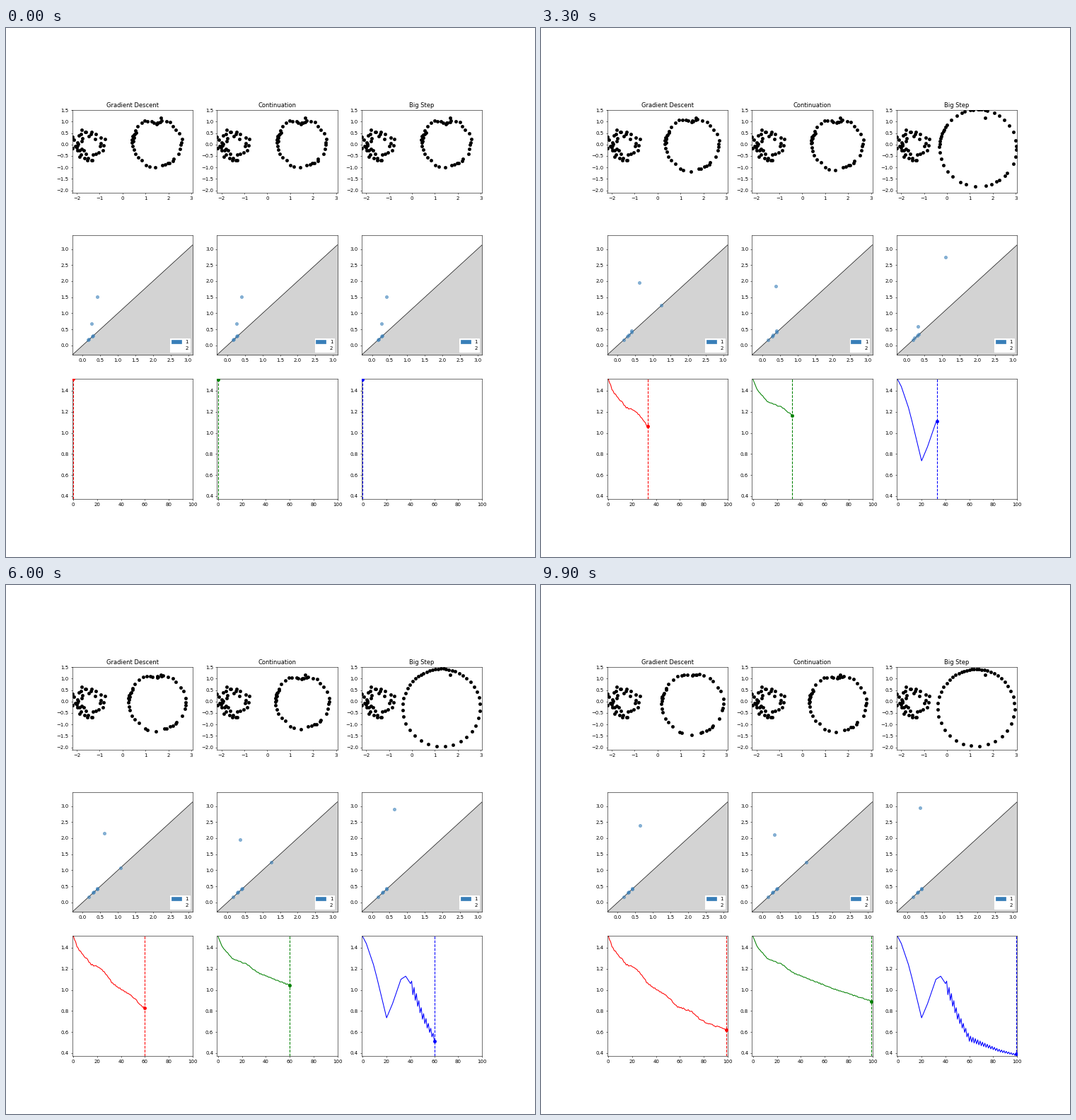
Animation of 748 by 748 pixels, one loop 10000 ms. Source, as a matplotlib script:

```python
import matplotlib.pyplot as plt
import numpy as np
from matplotlib.animation import FuncAnimation
from matplotlib.patches import Patch

STEPS = 100
steps = np.arange(STEPS)
rng = np.random.default_rng(4)
BLUE = "#377eb8"


def polar(center, radius, angle):
    return np.column_stack([center[0] + radius * np.cos(angle),
                            center[1] + radius * np.sin(angle)])


# Small noisy circle, denser on its left, and one outlier above the large one
u = np.linspace(0, 2 * np.pi, 42, endpoint=False)
small = polar((-1.47, -.03), .56 + .11 * rng.standard_normal(42),
              u + .4 * np.sin(u) + .08 * rng.standard_normal(42))
still = np.vstack([small, [1.67, 1.18]])

# Large noisy circle: uneven angles, dented at the top
COUNT = 45
START = np.array([1.50, .08])
ang0 = np.interp(np.arange(COUNT),
                 [0, 5, 7, 10, 13, 16, 20, 24, 27, 31, 36, 39, 42, 44],
                 [-76, -43, -14, 8, 45, 77, 92, 118, 150, 165, 178, 205, 243, 266])
rad0 = (1.05 - .2 * np.exp(-((ang0 - 90) / 14) ** 2)
        + .06 * rng.uniform(-1, 1, COUNT))
ang0 = np.radians(ang0 + rng.uniform(-2, 2, COUNT))


def cloud(center, radius, angle, move, grow, turn):
    """Large circle on its way to a new center, radius and set of angles."""
    ring = polar(START + move * (center - START),
                 rad0 + grow * (radius - rad0),
                 ang0 + turn * (angle - ang0))
    return np.vstack([still, ring])


# Gradient descent gathers the points in clumps 20 degrees apart
clumped = ang0 - np.sin(18 * (ang0 - np.radians(9))) / 20
# Big steps spread them smoothly, closest together near the top
v = np.linspace(-np.pi, np.pi, COUNT, endpoint=False)
spread = np.radians(95) + v - .55 * np.sin(v)


def descent_cloud(t):
    p = (t / 99) ** .9
    return cloud(np.array([1.52, -.10]), 1.33 + .4 * (rad0 - 1.03),
                 clumped, p, p, p)


def continuation_cloud(t):
    p = t / 99
    return cloud(np.array([1.55, -.07]), 1.22 + .6 * (rad0 - 1.03),
                 ang0, p, p, p)


def big_step_cloud(t):
    grow = np.interp(t, [0, 12, 33, 50, 99], [0, .38, 1, 1.03, 1])
    turn = np.interp(t, [0, 33, 50, 99], [0, .2, .85, 1])
    return cloud(np.array([1.28, -.27]), 1.68, spread, min(t / 50, 1), grow, turn)


def fade(t):
    return 1 - np.exp(-t / 17)


def late_fade(t):
    s = np.clip((t - 22) / 28, 0, 1)
    return s * s * (3 - 2 * s)


def diagram(births, deaths, merge, brief, t):
    """Main pair, a second one merging into the diagonal, and short-lived ones."""
    keys = [0, 12, 33, 50, 99]
    w = merge(t)
    low = np.array([.16, .18, .27, .29]) + w * np.array([.01, .11, .04, .12])
    low = np.append(low, [b for first, last, b in brief if first <= t <= last])
    main = [np.interp(t, keys, births), np.interp(t, keys, deaths)]
    second = [.26 + .16 * w, .68 - .25 * w]
    return np.vstack([main, second, np.column_stack([low, low + .012])])


def curve(x, y, noise=0):
    return np.interp(steps, x, y) + noise * rng.uniform(-1, 1, STEPS)


descent_loss = curve([0, 4, 12, 15, 20, 25, 33, 50, 58, 69, 77, 85, 99],
                     [1.505, 1.39, 1.285, 1.24, 1.22, 1.18, 1.06, .93, .84,
                      .80, .72, .675, .62], .008)
continuation_loss = curve([0, 3, 12, 24, 33, 50, 69, 85, 99],
                          [1.505, 1.42, 1.293, 1.245, 1.165, 1.088, 1.005,
                           .945, .895], .005)
# Past its second peak the big step loss zigzags with falling strength
zigzag = np.where(steps > 40, -.045 * (-1.0) ** steps * np.exp((45 - steps) / 30), 0)
big_step_loss = zigzag + curve(
    [0, 3, 9, 12, 20, 25, 32, 36, 40, 45, 50, 60, 70, 85, 99],
    [1.505, 1.44, 1.24, 1.11, .735, .87, 1.10, 1.13, 1.06, .92, .76, .54,
     .49, .425, .385])

# Title, color, cloud, arguments of diagram, loss
METHODS = [
    ("Gradient Descent", "red", descent_cloud,
     ([.41, .50, .62, .60, .63], [1.52, 1.72, 1.95, 2.08, 2.40], fade,
      [(25, 40, 1.24), (60, 75, 1.07)]), descent_loss),
    ("Continuation", "green", continuation_cloud,
     ([.41, .36, .38, .36, .34], [1.52, 1.72, 1.84, 1.92, 2.11], fade,
      [(40, 99, 1.25)]), continuation_loss),
    ("Big Step", "blue", big_step_cloud,
     ([.41, .57, 1.10, .71, .37], [1.52, 1.92, 2.74, 2.89, 2.94], late_fade,
      []), big_step_loss),
]

fig, axes = plt.subplots(3, 3, figsize=(14.96, 14.96), dpi=50)


def setup_cloud(ax, title):
    ax.set_title(title)
    ax.set(xlim=(-2.2, 3.062), ylim=(-2.1, 1.5),
           xticks=range(-2, 4), yticks=np.arange(-2, 1.6, .5))
    ax.set_aspect("equal")
    return ax.scatter([], [], color="black")


def setup_diagram(ax):
    lo, hi = -.3, 3.13
    ax.fill_between([lo, hi], [lo, hi], lo, color="#d3d3d3")
    ax.plot([lo, hi], [lo, hi], color="black", lw=1)
    ax.set(xlim=(lo, hi), ylim=(lo, 3.43),
           xticks=np.arange(0, 3.1, .5), yticks=np.arange(0, 3.1, .5))
    ax.legend(handles=[Patch(color=BLUE, label="1"),
                       Patch(color="white", label="2")],
              loc="lower right", framealpha=1)
    return ax.scatter([], [], alpha=.6, color=BLUE, zorder=3)


def setup_loss(ax, color):
    ax.set(xlim=(-1, 100), ylim=(.375, 1.511),
           xticks=range(0, 101, 20), yticks=np.arange(.4, 1.5, .2))
    line, = ax.plot([], [], color=color)
    cursor = ax.axvline(0, color=color, ls="--")
    dot = ax.scatter([], [], color=color, zorder=3)
    return line, cursor, dot


artists = []
for col, (title, color, *_) in enumerate(METHODS):
    artists.append((setup_cloud(axes[0, col], title),
                    setup_diagram(axes[1, col]),
                    *setup_loss(axes[2, col], color)))


def update(t):
    for (_, _, points_at, pairs, loss), parts in zip(METHODS, artists):
        points, diag, line, cursor, dot = parts
        points.set_offsets(points_at(t))
        diag.set_offsets(diagram(*pairs, t))
        line.set_data(steps[:t + 1], loss[:t + 1])
        cursor.set_xdata([t, t])
        dot.set_offsets([[t, loss[t]]])
    return [a for parts in artists for a in parts]


anim = FuncAnimation(fig, update, frames=STEPS, interval=100,
                     repeat=True, repeat_delay=0, blit=False)
plt.show()
```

────

All entries above must be printed again verbatim, with images excluded.

=== Answer area ===
Animation of 748 by 748 pixels, one loop 10000 ms. Source, as a matplotlib script:

```python
import matplotlib.pyplot as plt
import numpy as np
from matplotlib.animation import FuncAnimation
from matplotlib.patches import Patch

STEPS = 100
steps = np.arange(STEPS)
rng = np.random.default_rng(4)
BLUE = "#377eb8"


def polar(center, radius, angle):
    return np.column_stack([center[0] + radius * np.cos(angle),
                            center[1] + radius * np.sin(angle)])


# Small noisy circle, denser on its left, and one outlier above the large one
u = np.linspace(0, 2 * np.pi, 42, endpoint=False)
small = polar((-1.47, -.03), .56 + .11 * rng.standard_normal(42),
              u + .4 * np.sin(u) + .08 * rng.standard_normal(42))
still = np.vstack([small, [1.67, 1.18]])

# Large noisy circle: uneven angles, dented at the top
COUNT = 45
START = np.array([1.50, .08])
ang0 = np.interp(np.arange(COUNT),
                 [0, 5, 7, 10, 13, 16, 20, 24, 27, 31, 36, 39, 42, 44],
                 [-76, -43, -14, 8, 45, 77, 92, 118, 150, 165, 178, 205, 243, 266])
rad0 = (1.05 - .2 * np.exp(-((ang0 - 90) / 14) ** 2)
        + .06 * rng.uniform(-1, 1, COUNT))
ang0 = np.radians(ang0 + rng.uniform(-2, 2, COUNT))


def cloud(center, radius, angle, move, grow, turn):
    """Large circle on its way to a new center, radius and set of angles."""
    ring = polar(START + move * (center - START),
                 rad0 + grow * (radius - rad0),
                 ang0 + turn * (angle - ang0))
    return np.vstack([still, ring])


# Gradient descent gathers the points in clumps 20 degrees apart
clumped = ang0 - np.sin(18 * (ang0 - np.radians(9))) / 20
# Big steps spread them smoothly, closest together near the top
v = np.linspace(-np.pi, np.pi, COUNT, endpoint=False)
spread = np.radians(95) + v - .55 * np.sin(v)


def descent_cloud(t):
    p = (t / 99) ** .9
    return cloud(np.array([1.52, -.10]), 1.33 + .4 * (rad0 - 1.03),
                 clumped, p, p, p)


def continuation_cloud(t):
    p = t / 99
    return cloud(np.array([1.55, -.07]), 1.22 + .6 * (rad0 - 1.03),
                 ang0, p, p, p)


def big_step_cloud(t):
    grow = np.interp(t, [0, 12, 33, 50, 99], [0, .38, 1, 1.03, 1])
    turn = np.interp(t, [0, 33, 50, 99], [0, .2, .85, 1])
    return cloud(np.array([1.28, -.27]), 1.68, spread, min(t / 50, 1), grow, turn)


def fade(t):
    return 1 - np.exp(-t / 17)


def late_fade(t):
    s = np.clip((t - 22) / 28, 0, 1)
    return s * s * (3 - 2 * s)


def diagram(births, deaths, merge, brief, t):
    """Main pair, a second one merging into the diagonal, and short-lived ones."""
    keys = [0, 12, 33, 50, 99]
    w = merge(t)
    low = np.array([.16, .18, .27, .29]) + w * np.array([.01, .11, .04, .12])
    low = np.append(low, [b for first, last, b in brief if first <= t <= last])
    main = [np.interp(t, keys, births), np.interp(t, keys, deaths)]
    second = [.26 + .16 * w, .68 - .25 * w]
    return np.vstack([main, second, np.column_stack([low, low + .012])])


def curve(x, y, noise=0):
    return np.interp(steps, x, y) + noise * rng.uniform(-1, 1, STEPS)


descent_loss = curve([0, 4, 12, 15, 20, 25, 33, 50, 58, 69, 77, 85, 99],
                     [1.505, 1.39, 1.285, 1.24, 1.22, 1.18, 1.06, .93, .84,
                      .80, .72, .675, .62], .008)
continuation_loss = curve([0, 3, 12, 24, 33, 50, 69, 85, 99],
                          [1.505, 1.42, 1.293, 1.245, 1.165, 1.088, 1.005,
                           .945, .895], .005)
# Past its second peak the big step loss zigzags with falling strength
zigzag = np.where(steps > 40, -.045 * (-1.0) ** steps * np.exp((45 - steps) / 30), 0)
big_step_loss = zigzag + curve(
    [0, 3, 9, 12, 20, 25, 32, 36, 40, 45, 50, 60, 70, 85, 99],
    [1.505, 1.44, 1.24, 1.11, .735, .87, 1.10, 1.13, 1.06, .92, .76, .54,
     .49, .425, .385])

# Title, color, cloud, arguments of diagram, loss
METHODS = [
    ("Gradient Descent", "red", descent_cloud,
     ([.41, .50, .62, .60, .63], [1.52, 1.72, 1.95, 2.08, 2.40], fade,
      [(25, 40, 1.24), (60, 75, 1.07)]), descent_loss),
    ("Continuation", "green", continuation_cloud,
     ([.41, .36, .38, .36, .34], [1.52, 1.72, 1.84, 1.92, 2.11], fade,
      [(40, 99, 1.25)]), continuation_loss),
    ("Big Step", "blue", big_step_cloud,
     ([.41, .57, 1.10, .71, .37], [1.52, 1.92, 2.74, 2.89, 2.94], late_fade,
      []), big_step_loss),
]

fig, axes = plt.subplots(3, 3, figsize=(14.96, 14.96), dpi=50)


def setup_cloud(ax, title):
    ax.set_title(title)
    ax.set(xlim=(-2.2, 3.062), ylim=(-2.1, 1.5),
           xticks=range(-2, 4), yticks=np.arange(-2, 1.6, .5))
    ax.set_aspect("equal")
    return ax.scatter([], [], color="black")


def setup_diagram(ax):
    lo, hi = -.3, 3.13
    ax.fill_between([lo, hi], [lo, hi], lo, color="#d3d3d3")
    ax.plot([lo, hi], [lo, hi], color="black", lw=1)
    ax.set(xlim=(lo, hi), ylim=(lo, 3.43),
           xticks=np.arange(0, 3.1, .5), yticks=np.arange(0, 3.1, .5))
    ax.legend(handles=[Patch(color=BLUE, label="1"),
                       Patch(color="white", label="2")],
              loc="lower right", framealpha=1)
    return ax.scatter([], [], alpha=.6, color=BLUE, zorder=3)


def setup_loss(ax, color):
    ax.set(xlim=(-1, 100), ylim=(.375, 1.511),
           xticks=range(0, 101, 20), yticks=np.arange(.4, 1.5, .2))
    line, = ax.plot([], [], color=color)
    cursor = ax.axvline(0, color=color, ls="--")
    dot = ax.scatter([], [], color=color, zorder=3)
    return line, cursor, dot


artists = []
for col, (title, color, *_) in enumerate(METHODS):
    artists.append((setup_cloud(axes[0, col], title),
                    setup_diagram(axes[1, col]),
                    *setup_loss(axes[2, col], color)))


def update(t):
    for (_, _, points_at, pairs, loss), parts in zip(METHODS, artists):
        points, diag, line, cursor, dot = parts
        points.set_offsets(points_at(t))
        diag.set_offsets(diagram(*pairs, t))
        line.set_data(steps[:t + 1], loss[:t + 1])
        cursor.set_xdata([t, t])
        dot.set_offsets([[t, loss[t]]])
    return [a for parts in artists for a in parts]


anim = FuncAnimation(fig, update, frames=STEPS, interval=100,
                     repeat=True, repeat_delay=0, blit=False)
plt.show()
```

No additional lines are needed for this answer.